Stored data entries:
· · · ·

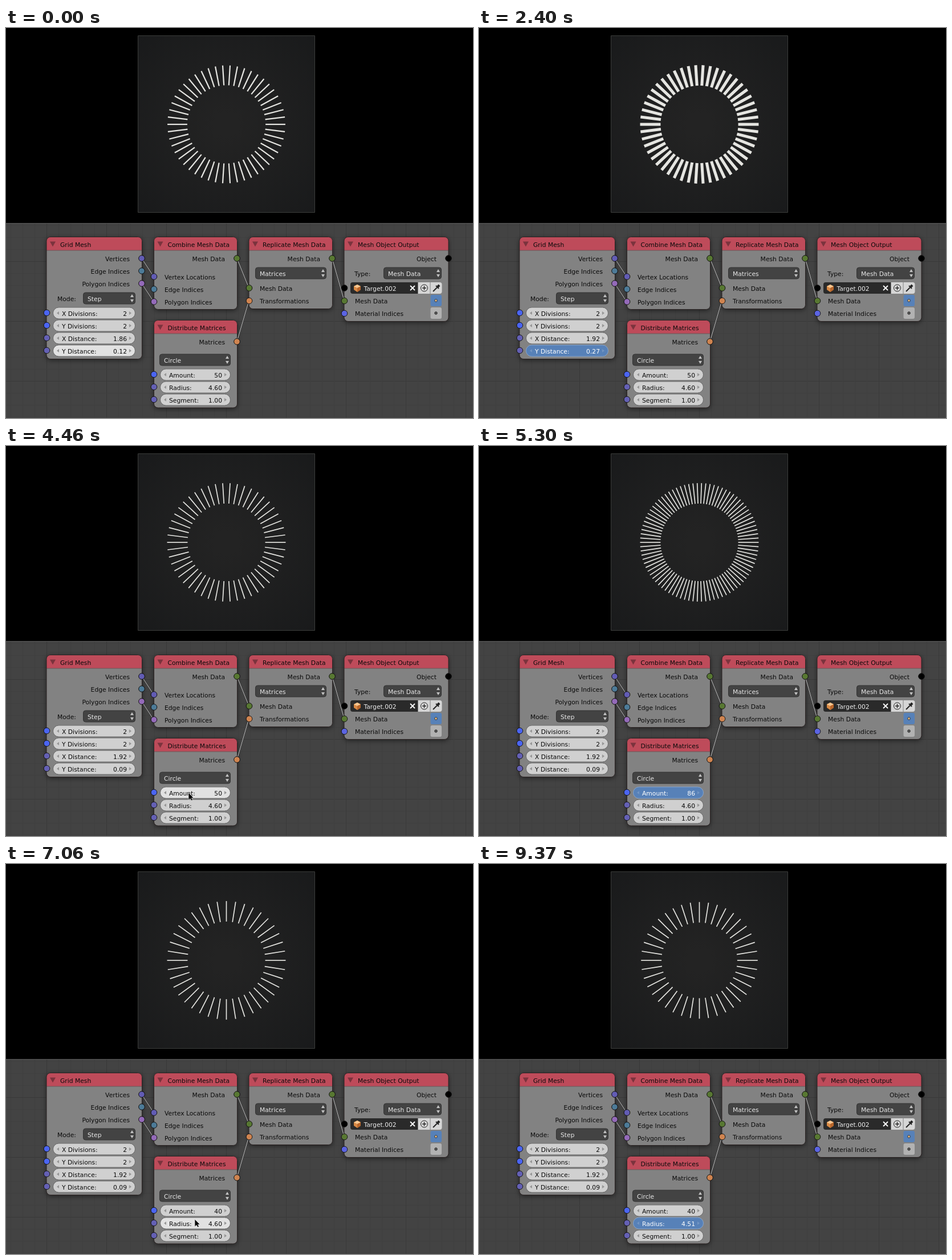
Write an HTML page with a canvas that moves like this. It is 819 by 684 pixels and loops after 9.42 s.

```html
<!DOCTYPE html>
<html lang="en">
<head>
<meta charset="utf-8">
<title>Radial mesh nodes</title>
<style>
html, body { margin: 0; width: 819px; height: 684px; overflow: hidden; background: #000; }
canvas { display: block; }
</style>
</head>
<body>
<canvas id="stage" width="819" height="684"></canvas>
<script>
const ctx = document.getElementById('stage').getContext('2d');
const LOOP = 9420, UNIT = 18.7, CX = 386.5, CY = 169;

const SOCKET = {
  vector: '#625cb4', edge: '#4d7b98', polygon: '#946ab9', mesh: '#587832',
  matrix: '#cf8450', integer: '#4b65f2', float: '#6460b4', object: '#000', indices: '#5b64e2'
};

// Keyframes: [time, value...]
const xDistance = [[340, 1.86], [600, 1.2], [1290, 3.4], [1590, 2.34], [1900, 1.92]];
const yDistance = [[2270, .12], [2700, .62], [3050, .38], [3520, .1], [3680, .1], [3730, .09]];
const amount = [[4640, 50], [4920, 72], [5150, 87], [5300, 86], [6010, 42], [6350, 40]];
const radius = [[7480, 4.6], [7920, 6.35], [8440, 5.1], [8900, 3.8], [9370, 4.51]];
const pointer = [[60, 150, 556], [110, 150, 541], [2030, 150, 541], [2220, 150, 560], [3980, 150, 560],
  [4250, 290, 623], [4430, 320, 608], [6600, 320, 608], [7040, 331, 623]];

// Which field is under the pointer or being dragged from a given time on
const focus = [[0, 'y', 'hover'], [60, '', ''], [110, 'x', 'hover'], [340, 'x', 'drag'],
  [2030, 'x', 'hover'], [2130, 'y', 'hover'], [2270, 'y', 'drag'], [3980, 'y', 'hover'],
  [4120, '', ''], [4230, 'radius', 'hover'], [4360, 'amount', 'hover'], [4620, 'amount', 'drag'],
  [6600, 'amount', 'hover'], [6950, 'radius', 'hover'], [7140, 'radius', 'drag']];

function sample(keys, t, column = 1) {
  const next = keys.findIndex(key => key[0] > t);
  if (next === 0) return keys[0][column];
  if (next < 0) return keys[keys.length - 1][column];
  const a = keys[next - 1], b = keys[next];
  return a[column] + (b[column] - a[column]) * (t - a[0]) / (b[0] - a[0]);
}

function box(x, y, w, h, r, fill, stroke) {
  ctx.beginPath();
  ctx.roundRect(x, y, w, h, r);
  ctx.fillStyle = fill;
  ctx.fill();
  if (stroke) { ctx.strokeStyle = stroke; ctx.lineWidth = 1; ctx.stroke(); }
}

function poly(points, fill, stroke) {
  ctx.beginPath();
  for (let i = 0; i < points.length; i += 2) ctx.lineTo(points[i], points[i + 1]);
  ctx.closePath();
  ctx.fillStyle = fill;
  ctx.fill();
  if (stroke) { ctx.strokeStyle = stroke; ctx.lineWidth = 1; ctx.stroke(); }
}

function line(x1, y1, x2, y2, color, width = 1) {
  ctx.beginPath();
  ctx.moveTo(x1, y1);
  ctx.lineTo(x2, y2);
  ctx.strokeStyle = color;
  ctx.lineWidth = width;
  ctx.stroke();
}

function dot(x, y, r, fill, stroke) {
  ctx.beginPath();
  ctx.arc(x, y, r, 0, 7);
  if (fill) { ctx.fillStyle = fill; ctx.fill(); }
  if (stroke) { ctx.strokeStyle = stroke; ctx.lineWidth = 1; ctx.stroke(); }
}

function label(str, x, y, color = '#0a0a0a', align = 'left') {
  ctx.font = '10.75px "DejaVu Sans", sans-serif';
  ctx.textAlign = align;
  ctx.fillStyle = color;
  ctx.fillText(str, x, y + 4.5);
}

const socket = (x, y, type) => dot(x, y, 5.3, SOCKET[type], '#111');

function output(str, x, y, type) {
  label(str, x - 21, y, '#0a0a0a', 'right');
  socket(x, y, type);
}

function input(str, x, y, type) {
  label(str, x + 18.5, y);
  socket(x, y, type);
}

function node(title, x, y, w, h) {
  ctx.save();
  ctx.shadowColor = 'rgba(0,0,0,.55)';
  ctx.shadowBlur = 8;
  ctx.shadowOffsetY = 2;
  box(x, y, w, h, 7, '#828282');
  ctx.restore();
  box(x, y, w, 23.5, [7, 7, 0, 0], '#be4b5a');
  line(x, y + 23.5, x + w, y + 23.5, '#6f5558');
  ctx.beginPath();
  ctx.roundRect(x, y, w, h, 7);
  ctx.strokeStyle = '#2c2424';
  ctx.lineWidth = 1;
  ctx.stroke();
  poly([x + 6, y + 8, x + 16, y + 8, x + 11, y + 17], '#7b333d');
  label(title, x + 24, y + 12.5);
}

function dropdown(str, x, y, w) {
  box(x + .5, y - 10, w - 1, 20, 4, '#434343', '#333');
  label(str, x + 8, y, '#e8e8e8');
  const a = x + w - 6;
  poly([a - 3, y - 2, a + 3, y - 2, a, y - 7], '#c4c4c4');
  poly([a - 3, y + 2, a + 3, y + 2, a, y + 7], '#c4c4c4');
}

function field(str, value, x, y, w, type, mode) {
  const drag = mode === 'drag';
  const fill = drag ? '#5781b8' : mode === 'hover' ? '#e2e2e2' : '#d0d0d0';
  const ink = drag ? '#fff' : '#0a0a0a', arrow = drag ? '#7395c2' : '#969696';
  box(x + .5, y - 10, w - 1, 20, 10, fill, drag ? '#86a5cd' : '#686868');
  poly([x + 11, y - 3, x + 11, y + 3, x + 7, y], arrow);
  poly([x + w - 11, y - 3, x + w - 11, y + 3, x + w - 7, y], arrow);
  label(str + ':', x + 16, y, ink);
  label(value, x + w - 15, y, ink, 'right');
  socket(x - 10.5, y - .5, type);
}

function preview(count, r, length, width) {
  const shade = ctx.createRadialGradient(CX, CY, 20, CX, CY, 220);
  shade.addColorStop(0, '#232323');
  shade.addColorStop(1, '#191a1b');
  box(231.5, 13.5, 310, 310, 0, shade, '#3b3d3b');
  ctx.fillStyle = '#e5e5e1';
  for (let i = 0; i < count; i++) {
    ctx.save();
    ctx.translate(CX, CY);
    ctx.rotate(i / count * Math.PI * 2);
    ctx.fillRect((r - length / 2) * UNIT, -width * UNIT / 2, length * UNIT, width * UNIT);
    ctx.restore();
  }
}

function editor() {
  ctx.fillStyle = '#434343';
  ctx.fillRect(0, 342, 819, 342);
  for (let i = 0; i < 40; i++) {
    const color = i % 5 === 3 ? '#393939' : '#3f3f3f';
    line(i * 21 + 8.5, 342, i * 21 + 8.5, 684, color);
    if (i < 17) line(0, i * 21 + 346.5, 819, i * 21 + 346.5, color);
  }
  line(0, 342.5, 819, 342.5, '#585858');
}

function objectPicker() {
  box(604, 446, 118, 20, [4, 0, 0, 4], '#2a2a2a');
  poly([616, 450, 622, 453, 622, 459, 616, 463, 610, 459, 610, 453], '#d98a45');
  poly([616, 450, 622, 453, 616, 456, 610, 453], '#f6c792');
  poly([616, 456, 622, 453, 622, 459, 616, 463], '#b9662b');
  label('Target.002', 627.5, 456, '#ececec');
  line(709, 452, 717, 460, '#fff', 1.8);
  line(717, 452, 709, 460, '#fff', 1.8);
  box(723, 446, 20.5, 20, 0, '#d6d6d6');
  box(744.5, 446, 20, 20, [0, 4, 4, 0], '#d6d6d6');
  dot(733.5, 456, 6, null, '#222');
  line(730, 456, 737, 456, '#222', 1.4);
  line(733.5, 452.5, 733.5, 459.5, '#222', 1.4);
  line(749, 462, 756, 455, '#222', 2);
  line(754, 452, 759, 457, '#222', 2);
  line(757, 454, 760, 451, '#222', 4);
}

function draw(t) {
  const [, name, mode] = focus.filter(f => f[0] <= t).pop();
  const modeOf = id => id === name ? mode : '';
  const x = sample(xDistance, t), y = sample(yDistance, t);
  const n = Math.round(sample(amount, t)), r = sample(radius, t);

  ctx.fillStyle = '#000';
  ctx.fillRect(0, 0, 819, 684);
  preview(n, r, x, y);
  editor();

  node('Grid Mesh', 71, 366.5, 167.5, 214);
  node('Combine Mesh Data', 259.5, 366.5, 146, 127);
  node('Distribute Matrices', 259.5, 512.5, 146, 153.5);
  node('Replicate Mesh Data', 426, 366.5, 146.5, 126);
  node('Mesh Object Output', 593, 366.5, 183, 148);

  for (const link of [[238, 404, 259, 436], [238, 448, 259, 480], [405, 404, 426, 456],
    [405, 550, 426, 478], [572, 404, 593, 478]]) {
    line(...link, '#343434', 2);
    line(...link, '#c0c0c0');
  }

  output('Vertices', 238, 404, 'vector');
  output('Edge Indices', 238, 426, 'edge');
  output('Polygon Indices', 238, 448, 'polygon');
  label('Mode:', 90, 474);
  dropdown('Step', 135, 474, 92);
  field('X Divisions', '2', 82, 500, 145, 'integer');
  field('Y Divisions', '2', 82, 522, 145, 'integer');
  field('X Distance', x.toFixed(2), 82, 544, 145, 'float', modeOf('x'));
  field('Y Distance', y.toFixed(2), 82, 566, 145, 'float', modeOf('y'));

  output('Mesh Data', 405, 404, 'mesh');
  input('Vertex Locations', 259.5, 436, 'vector');
  input('Edge Indices', 259.5, 458, 'edge');
  input('Polygon Indices', 259.5, 480, 'polygon');

  output('Matrices', 405, 550, 'matrix');
  dropdown('Circle', 269, 582, 125);
  field('Amount', String(n), 270, 608, 124, 'integer', modeOf('amount'));
  field('Radius', r.toFixed(2), 270, 630, 124, 'float', modeOf('radius'));
  field('Segment', '1.00', 270, 652, 124, 'float');

  output('Mesh Data', 572, 404, 'mesh');
  dropdown('Matrices', 437, 430, 125);
  input('Mesh Data', 426.5, 456, 'mesh');
  input('Transformations', 426.5, 478.5, 'matrix');

  output('Object', 776, 404, 'object');
  label('Type:', 611, 430);
  dropdown('Mesh Data', 662, 430, 102);
  objectPicker();
  socket(593.5, 456, 'object');
  input('Mesh Data', 593.5, 478.5, 'mesh');
  input('Material Indices', 593.5, 500.5, 'indices');
  box(744.5, 468, 19.5, 20, 3, '#5781b8');
  dot(754, 478, 2.3, '#e6b778', '#28364a');
  box(744.5, 490, 19.5, 20, 3, '#b2b2b2');
  dot(754, 500, 2.3, '#555', '#333');

  if (t >= 60 && mode !== 'drag') {
    const px = sample(pointer, t), py = sample(pointer, t, 2);
    poly([px, py, px + 9, py + 9, px + 5.5, py + 9.5, px + 7.5, py + 13,
      px + 5, py + 14, px + 3.2, py + 10.5, px, py + 13], '#080808', 'rgba(235,235,235,.7)');
  }
}

const start = performance.now();
function tick() {
  draw((performance.now() - start) % LOOP);
  requestAnimationFrame(tick);
}
tick();
</script>
</body>
</html>
```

· · · ·

**Problem details**
Which lines in the records contain the word "input"? Copy each one.

**Answer box**
function input(str, x, y, type) {
  input('Vertex Locations', 259.5, 436, 'vector');
  input('Edge Indices', 259.5, 458, 'edge');
  input('Polygon Indices', 259.5, 480, 'polygon');
  input('Mesh Data', 426.5, 456, 'mesh');
  input('Transformations', 426.5, 478.5, 'matrix');
  input('Mesh Data', 593.5, 478.5, 'mesh');
  input('Material Indices', 593.5, 500.5, 'indices');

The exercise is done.